• [Work to complete]
Within the data below, count the lines that include "Converter" and give only the count.

Stored records
——

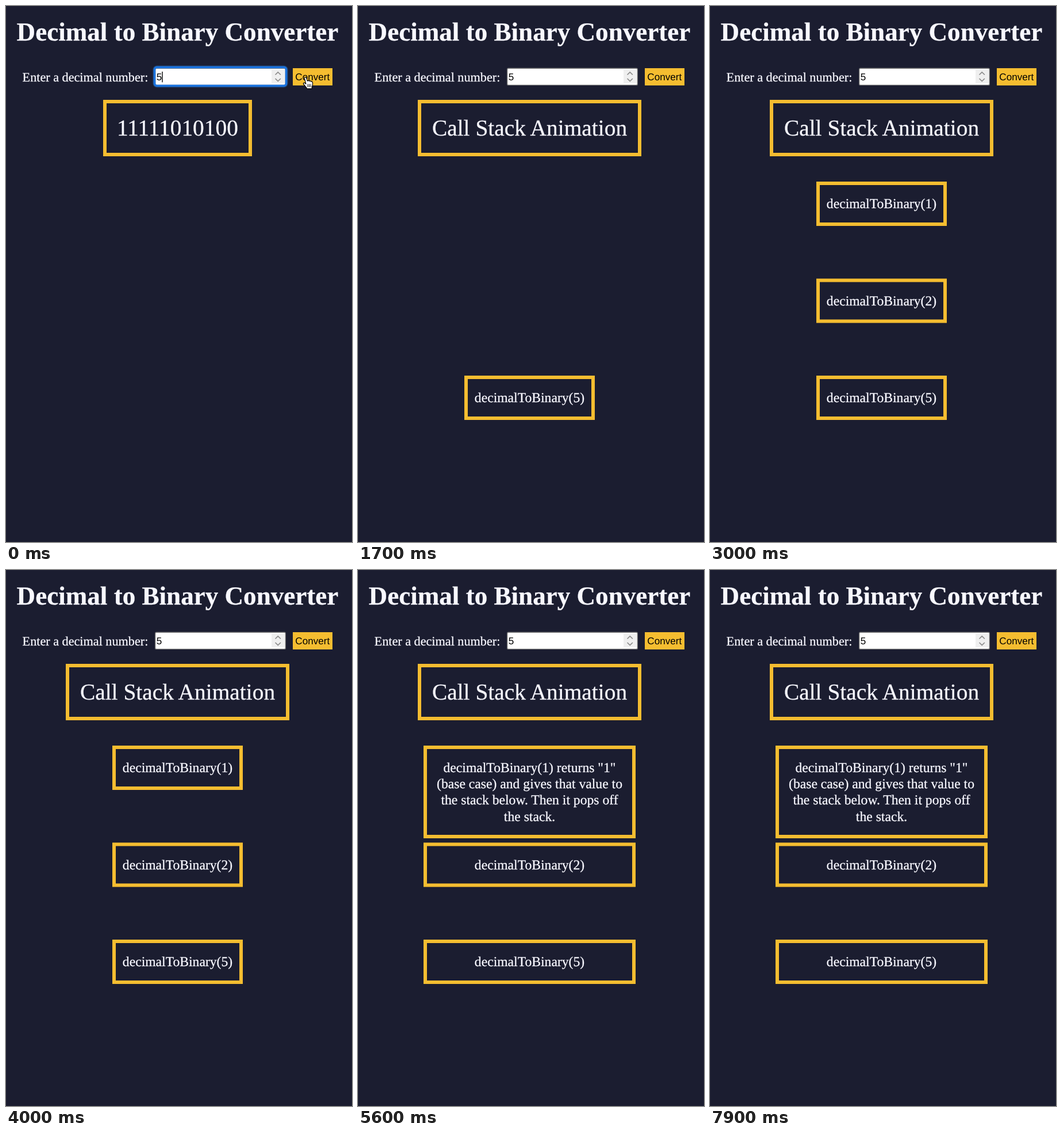
An HTML page that plays this animation: 602x931 px, repeating every 8 s.

```html
<!DOCTYPE html>
<html lang="en">
<head>
<meta charset="utf-8">
<title>Decimal to Binary Converter</title>
<style>
  html, body { margin: 0; width: 100%; height: 100%; overflow: hidden; background: #1b1d30; }
  svg { display: block; width: 602px; height: 931px; }
  text { font-family: "Liberation Serif", Times, serif; fill: #f8f8ff; stroke: #f8f8ff; stroke-width: .3; text-rendering: geometricPrecision; }
  .mid { text-anchor: middle; }
  .title { font-size: 45.1px; font-weight: bold; }
  .label { font-size: 22.2px; }
  .result { font-size: 39.4px; }
  .call { font-size: 23.65px; }
  .control { font: 17.1px "Liberation Sans", Arial, sans-serif; fill: #000; stroke: none; }
  .box { fill: none; stroke: #f5bd30; stroke-width: 6; }

  .anim { animation: 8s step-end infinite; }
  .idle { animation-name: idle; }
  .started { animation-name: started; }
  .pointer { animation-name: pointer; }
  .call5 { animation-name: call5; }
  .call2 { animation-name: call2; }
  .call1 { animation-name: call1; }
  .narrow { animation-name: narrow; }
  .wide { animation-name: wide; }
  @keyframes idle { 0% { opacity: 1 } 2.5%, 100% { opacity: 0 } }
  @keyframes started { 0% { opacity: 0 } 2.5%, 100% { opacity: 1 } }
  @keyframes call5 { 0% { opacity: 0 } 16.25%, 100% { opacity: 1 } }
  @keyframes pointer { 0% { opacity: 1 } 21.25%, 100% { opacity: 0 } }
  @keyframes call2 { 0% { opacity: 0 } 22.5%, 100% { opacity: 1 } }
  @keyframes call1 { 0% { opacity: 0 } 30%, 100% { opacity: 1 } }
  @keyframes narrow { 0% { opacity: 1 } 70%, 100% { opacity: 0 } }
  @keyframes wide { 0% { opacity: 0 } 70%, 100% { opacity: 1 } }
</style>
</head>
<body>
<svg viewBox="0 0 602 931">
  <defs>
    <rect id="narrow-box" class="box" x="188" y="308" width="221" height="71"/>
    <rect id="wide-box" class="box" x="117" y="308" width="363" height="71"/>
  </defs>

  <text class="title mid" x="298.5" y="60.3">Decimal to Binary Converter</text>
  <text class="label" x="28.6" y="131">Enter a decimal number:</text>

  <!-- number field -->
  <rect class="anim idle" x="255.5" y="103.5" width="235" height="38" rx="7" fill="#244979"/>
  <rect x="259.7" y="108.2" width="226.6" height="29.2" rx="2" fill="#fff" stroke="#777" stroke-width="1.4"/>
  <rect class="anim idle" x="258.5" y="106.5" width="229" height="32" rx="4" fill="none" stroke="#1a73e0" stroke-width="3.5"/>
  <rect x="462" y="110.5" width="22.5" height="23.5" fill="#efefef"/>
  <path d="M468.5 119.5l4.7-4.5 4.7 4.5M468.5 126l4.7 4.5 4.7-4.5" fill="none" stroke="#8b8b8b" stroke-width="1.7"/>
  <text class="control" x="261.7" y="129.2">5</text>
  <path class="anim idle" d="M272 114v18.5" stroke="#000" stroke-width="1.4"/>

  <rect x="499" y="108" width="69" height="30" fill="#f5bd30"/>
  <text class="control mid" x="533.3" y="129.2">Convert</text>

  <g class="anim idle">
    <rect class="box" x="172" y="166" width="253" height="92"/>
    <text class="result mid" x="298.5" y="225">11111010100</text>
  </g>
  <g class="anim started">
    <rect class="box" x="107" y="166" width="383" height="92"/>
    <text class="result mid" x="298.5" y="225">Call Stack Animation</text>
  </g>

  <!-- call stack -->
  <g class="anim narrow">
    <g class="anim call1">
      <use href="#narrow-box"/>
      <text class="call mid" x="298.5" y="351">decimalToBinary(1)</text>
    </g>
    <use class="anim call2" href="#narrow-box" y="168.5"/>
    <use class="anim call5" href="#narrow-box" y="337"/>
  </g>
  <g class="anim wide">
    <rect class="box" x="117" y="308" width="363" height="155"/>
    <text class="call mid" x="298.5" y="351">decimalToBinary(1) returns "1"</text>
    <text class="call mid" x="298.5" y="379.2">(base case) and gives that value to</text>
    <text class="call mid" x="298.5" y="407.3">the stack below. Then it pops off</text>
    <text class="call mid" x="298.5" y="435.5">the stack.</text>
    <use href="#wide-box" y="168.5"/>
    <use href="#wide-box" y="337"/>
  </g>
  <text class="call mid anim call2" x="298.5" y="519.7">decimalToBinary(2)</text>
  <text class="call mid anim call5" x="298.5" y="688.3">decimalToBinary(5)</text>

  <!-- hand pointer -->
  <g class="anim pointer" stroke="#000" stroke-width="1.2" stroke-linejoin="round" stroke-linecap="round">
    <path fill="#fff" d="M519.3 125.2c.3-1.9 2.8-2 3.4-.3l1.7 5.5c.5-1.3 2.6-1.4 3.1.2.7-1.1 2.7-.9 3 .7 1-.8 2.6-.2 2.8 1.4.5 2.9.5 5.4-1.1 8.1l.1 2.7h-8.6c-1.3-2.8-4.1-5-6-7.8-.9-1.5.8-2.9 2.3-1.9l1.8 1.6z"/>
    <path fill="none" d="M525 136v4.6M527.5 136v4.6M530 136v4.6" stroke-width="1"/>
  </g>
</svg>
</body>
</html>
```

——

• [Task answer]
2